Research continues however and some recent studies seem to show that while music lessons don't develop transferable skills, playing video games does. Wow, really? A number of researchers have been looking into claims made that music develops all sorts of transferable mental skills and found that while there may be correlation (kids who take music lessons also happen to have other mental skills), there is no case to be made for causation. Here is a blog post that gives a pretty good summary.
Much of the literature makes the mistake of inferring causation from correlation, and fails to control for confounding variables. Glenn Schellenberg, a psychologist at the University of Toronto who studies transfer from music specifically, has new, not yet published work showing that the association between music lessons and cognition disappears when demographics and personality are held constant. In other words, the apparent benefits from music lessons have more to do with which kids take music lessons than they do with the lessons themselves. In addition, studies of adult professional musicians show no cognitive benefits over comparable professional non-musicians.This causation/correlation problem is the elephant in the room in so many statistical studies. Statistics are really incapable of distinguishing the two, which is why it seems that every conclusion about, for example, what diet is good for us, is overturned a decade or two later when different correlations are discovered. My sense is that unless you have an idea about why such and such is happening, you really don't know much.

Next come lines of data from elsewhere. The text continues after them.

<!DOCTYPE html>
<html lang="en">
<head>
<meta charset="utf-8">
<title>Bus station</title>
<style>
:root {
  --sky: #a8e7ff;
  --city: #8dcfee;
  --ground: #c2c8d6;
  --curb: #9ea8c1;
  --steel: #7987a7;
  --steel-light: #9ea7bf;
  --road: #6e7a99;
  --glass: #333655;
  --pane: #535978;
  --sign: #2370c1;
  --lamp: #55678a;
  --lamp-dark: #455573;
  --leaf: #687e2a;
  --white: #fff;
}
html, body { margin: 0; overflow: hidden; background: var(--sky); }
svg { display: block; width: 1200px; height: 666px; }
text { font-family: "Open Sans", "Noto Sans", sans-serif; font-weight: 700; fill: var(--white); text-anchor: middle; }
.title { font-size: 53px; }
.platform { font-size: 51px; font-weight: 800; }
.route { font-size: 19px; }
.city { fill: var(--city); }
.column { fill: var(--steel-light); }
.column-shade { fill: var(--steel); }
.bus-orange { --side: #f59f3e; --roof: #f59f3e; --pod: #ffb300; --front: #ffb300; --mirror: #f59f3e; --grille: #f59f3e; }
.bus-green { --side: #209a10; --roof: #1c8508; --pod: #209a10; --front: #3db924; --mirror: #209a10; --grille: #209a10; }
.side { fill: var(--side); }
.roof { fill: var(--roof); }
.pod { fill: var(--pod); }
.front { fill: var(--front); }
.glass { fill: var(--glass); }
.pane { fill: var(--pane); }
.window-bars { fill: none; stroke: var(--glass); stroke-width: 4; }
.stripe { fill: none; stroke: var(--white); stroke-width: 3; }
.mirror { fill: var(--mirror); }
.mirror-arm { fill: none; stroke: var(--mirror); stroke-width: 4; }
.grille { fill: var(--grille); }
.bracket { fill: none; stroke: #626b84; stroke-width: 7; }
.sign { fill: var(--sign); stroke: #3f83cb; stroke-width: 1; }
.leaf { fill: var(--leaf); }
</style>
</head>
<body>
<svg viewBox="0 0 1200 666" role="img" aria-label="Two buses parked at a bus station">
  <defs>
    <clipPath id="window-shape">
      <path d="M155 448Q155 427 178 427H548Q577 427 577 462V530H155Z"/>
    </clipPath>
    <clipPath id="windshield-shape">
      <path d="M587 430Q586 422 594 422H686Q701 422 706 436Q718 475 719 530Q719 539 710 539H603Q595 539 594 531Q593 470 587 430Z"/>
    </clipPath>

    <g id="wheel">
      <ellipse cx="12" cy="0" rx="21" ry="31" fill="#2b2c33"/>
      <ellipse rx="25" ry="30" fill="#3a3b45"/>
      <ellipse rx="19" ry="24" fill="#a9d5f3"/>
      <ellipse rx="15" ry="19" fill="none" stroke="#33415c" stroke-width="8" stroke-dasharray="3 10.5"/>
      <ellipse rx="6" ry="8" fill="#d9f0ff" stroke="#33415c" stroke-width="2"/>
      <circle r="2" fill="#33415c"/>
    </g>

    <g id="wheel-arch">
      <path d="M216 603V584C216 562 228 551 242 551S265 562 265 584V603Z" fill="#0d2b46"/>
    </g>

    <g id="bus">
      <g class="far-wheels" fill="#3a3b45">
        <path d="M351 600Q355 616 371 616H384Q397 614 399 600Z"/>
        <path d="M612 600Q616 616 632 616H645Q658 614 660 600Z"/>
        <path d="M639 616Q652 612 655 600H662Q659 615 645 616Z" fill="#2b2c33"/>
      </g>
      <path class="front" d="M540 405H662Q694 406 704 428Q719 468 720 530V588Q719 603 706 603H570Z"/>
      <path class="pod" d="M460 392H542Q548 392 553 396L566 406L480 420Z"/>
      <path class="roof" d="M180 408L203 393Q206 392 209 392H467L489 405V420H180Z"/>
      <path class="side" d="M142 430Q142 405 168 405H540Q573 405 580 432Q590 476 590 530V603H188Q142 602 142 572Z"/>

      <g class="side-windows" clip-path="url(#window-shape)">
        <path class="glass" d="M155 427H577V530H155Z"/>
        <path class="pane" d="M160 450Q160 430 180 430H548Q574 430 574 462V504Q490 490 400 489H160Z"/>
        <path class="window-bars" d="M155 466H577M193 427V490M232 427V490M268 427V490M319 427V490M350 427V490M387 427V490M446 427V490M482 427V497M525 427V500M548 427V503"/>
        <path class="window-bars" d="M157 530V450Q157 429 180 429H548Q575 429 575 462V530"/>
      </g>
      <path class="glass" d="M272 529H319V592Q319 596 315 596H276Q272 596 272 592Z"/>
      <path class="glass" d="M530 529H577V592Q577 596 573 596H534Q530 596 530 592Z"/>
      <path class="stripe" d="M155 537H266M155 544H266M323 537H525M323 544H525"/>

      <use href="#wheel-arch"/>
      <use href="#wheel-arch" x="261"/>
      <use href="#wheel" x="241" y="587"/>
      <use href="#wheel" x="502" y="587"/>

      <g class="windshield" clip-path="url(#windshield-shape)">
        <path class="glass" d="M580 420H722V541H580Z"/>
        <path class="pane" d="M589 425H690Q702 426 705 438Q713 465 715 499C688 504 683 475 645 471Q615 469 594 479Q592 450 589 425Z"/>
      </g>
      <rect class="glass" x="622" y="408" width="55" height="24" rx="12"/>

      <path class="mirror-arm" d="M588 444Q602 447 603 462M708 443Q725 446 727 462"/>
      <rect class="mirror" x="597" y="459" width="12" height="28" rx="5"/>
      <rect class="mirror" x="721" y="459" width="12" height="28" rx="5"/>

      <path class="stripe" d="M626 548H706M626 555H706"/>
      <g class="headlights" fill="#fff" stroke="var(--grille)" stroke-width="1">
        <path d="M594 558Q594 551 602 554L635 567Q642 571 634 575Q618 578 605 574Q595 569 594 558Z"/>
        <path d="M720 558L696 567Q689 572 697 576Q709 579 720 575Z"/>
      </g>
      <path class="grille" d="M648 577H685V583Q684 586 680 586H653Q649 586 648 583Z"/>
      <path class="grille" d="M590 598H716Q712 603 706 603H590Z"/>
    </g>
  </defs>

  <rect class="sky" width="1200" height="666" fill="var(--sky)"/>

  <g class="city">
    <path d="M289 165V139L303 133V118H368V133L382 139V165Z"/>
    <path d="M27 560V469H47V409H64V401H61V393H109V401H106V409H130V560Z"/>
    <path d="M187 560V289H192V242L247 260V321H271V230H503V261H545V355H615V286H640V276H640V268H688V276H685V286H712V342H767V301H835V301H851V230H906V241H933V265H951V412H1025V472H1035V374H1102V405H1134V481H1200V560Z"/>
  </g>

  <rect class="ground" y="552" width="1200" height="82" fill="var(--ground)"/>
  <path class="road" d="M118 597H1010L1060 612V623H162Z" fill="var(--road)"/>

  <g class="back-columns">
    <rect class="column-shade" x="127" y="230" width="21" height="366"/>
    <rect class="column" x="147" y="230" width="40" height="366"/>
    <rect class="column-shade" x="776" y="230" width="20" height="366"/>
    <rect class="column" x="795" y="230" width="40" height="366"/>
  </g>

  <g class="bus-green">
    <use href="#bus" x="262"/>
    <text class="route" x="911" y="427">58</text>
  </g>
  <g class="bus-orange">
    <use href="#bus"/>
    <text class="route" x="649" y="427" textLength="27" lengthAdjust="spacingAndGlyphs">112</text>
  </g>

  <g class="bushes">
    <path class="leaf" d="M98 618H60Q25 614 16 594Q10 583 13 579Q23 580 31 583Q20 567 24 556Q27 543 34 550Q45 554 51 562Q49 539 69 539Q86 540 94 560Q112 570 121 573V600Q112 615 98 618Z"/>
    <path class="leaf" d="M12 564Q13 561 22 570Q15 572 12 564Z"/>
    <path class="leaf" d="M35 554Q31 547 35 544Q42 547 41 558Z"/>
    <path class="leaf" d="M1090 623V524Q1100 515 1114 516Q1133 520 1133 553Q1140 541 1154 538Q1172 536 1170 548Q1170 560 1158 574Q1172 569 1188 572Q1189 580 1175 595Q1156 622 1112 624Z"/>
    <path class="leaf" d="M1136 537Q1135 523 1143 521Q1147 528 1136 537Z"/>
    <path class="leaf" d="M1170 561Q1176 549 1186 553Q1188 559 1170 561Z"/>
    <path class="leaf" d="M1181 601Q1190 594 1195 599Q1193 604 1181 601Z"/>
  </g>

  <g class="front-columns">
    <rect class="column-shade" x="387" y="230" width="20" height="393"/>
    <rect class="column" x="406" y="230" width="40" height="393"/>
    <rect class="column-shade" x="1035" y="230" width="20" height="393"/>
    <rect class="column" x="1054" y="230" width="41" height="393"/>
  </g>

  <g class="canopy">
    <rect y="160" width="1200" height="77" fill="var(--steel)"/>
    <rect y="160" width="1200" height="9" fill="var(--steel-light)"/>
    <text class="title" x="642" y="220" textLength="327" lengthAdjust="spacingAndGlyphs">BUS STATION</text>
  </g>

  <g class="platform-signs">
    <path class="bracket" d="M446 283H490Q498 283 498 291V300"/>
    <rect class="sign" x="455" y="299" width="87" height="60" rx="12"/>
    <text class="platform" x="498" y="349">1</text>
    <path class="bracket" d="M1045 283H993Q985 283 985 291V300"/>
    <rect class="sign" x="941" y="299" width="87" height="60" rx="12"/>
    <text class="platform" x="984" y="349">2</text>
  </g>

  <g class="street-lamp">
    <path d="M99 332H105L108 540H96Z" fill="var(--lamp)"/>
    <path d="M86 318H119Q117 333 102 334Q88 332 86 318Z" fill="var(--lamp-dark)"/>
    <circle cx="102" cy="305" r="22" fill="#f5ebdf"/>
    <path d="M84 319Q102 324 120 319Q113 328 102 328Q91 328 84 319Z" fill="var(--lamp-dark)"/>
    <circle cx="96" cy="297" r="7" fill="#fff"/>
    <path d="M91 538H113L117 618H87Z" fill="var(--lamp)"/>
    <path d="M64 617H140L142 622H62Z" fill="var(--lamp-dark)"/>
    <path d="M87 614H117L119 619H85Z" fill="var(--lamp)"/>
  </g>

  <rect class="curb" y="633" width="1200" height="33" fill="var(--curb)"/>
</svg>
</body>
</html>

When I think about it, while it is certainly tempting to say that everyone should take music lessons as there are real, lasting benefits from doing so, this is probably just not true. Some people get a lot out of music lessons, while others get very little. I used to say that the discipline that you need in order to study music successfully is a positive benefit, but the truth is that if you really lack discipline, you will continue to lack discipline when you study music and not get very far. If you have the potential to learn a disciplined approach, then music may offer the opportunity to develop it. But that's about it.
But of course music offers profound benefits, if only to those who have the ears for it! I think the aesthetic benefits are primary, as they should be for any art form. The beauty and sublimity of music is a good and an end in itself. You either get it or you don't. Studying music as a child may well open that door for you. Or not. It is certainly worth a try. But all these attempts to show that music has or has not the ability to make you smarter or a better person or something are really rather wrong-headed, aren't they? We don't expect the practice of doing water-colors or writing poetry to improve us in these ways.
The ongoing pressure to demonstrate scientifically the value of various traditional aesthetic pursuits such as music is an artifact of the attempt to put everything to the scientific test. Understandable, but often what Gilbert Ryle called a "category error". Statistics and science have very little application to the aesthetic appreciation of music. We should just accept that.
Now let's listen to some Debussy. Here is "Nuages" (Clouds) from Nocturnes for orchestra: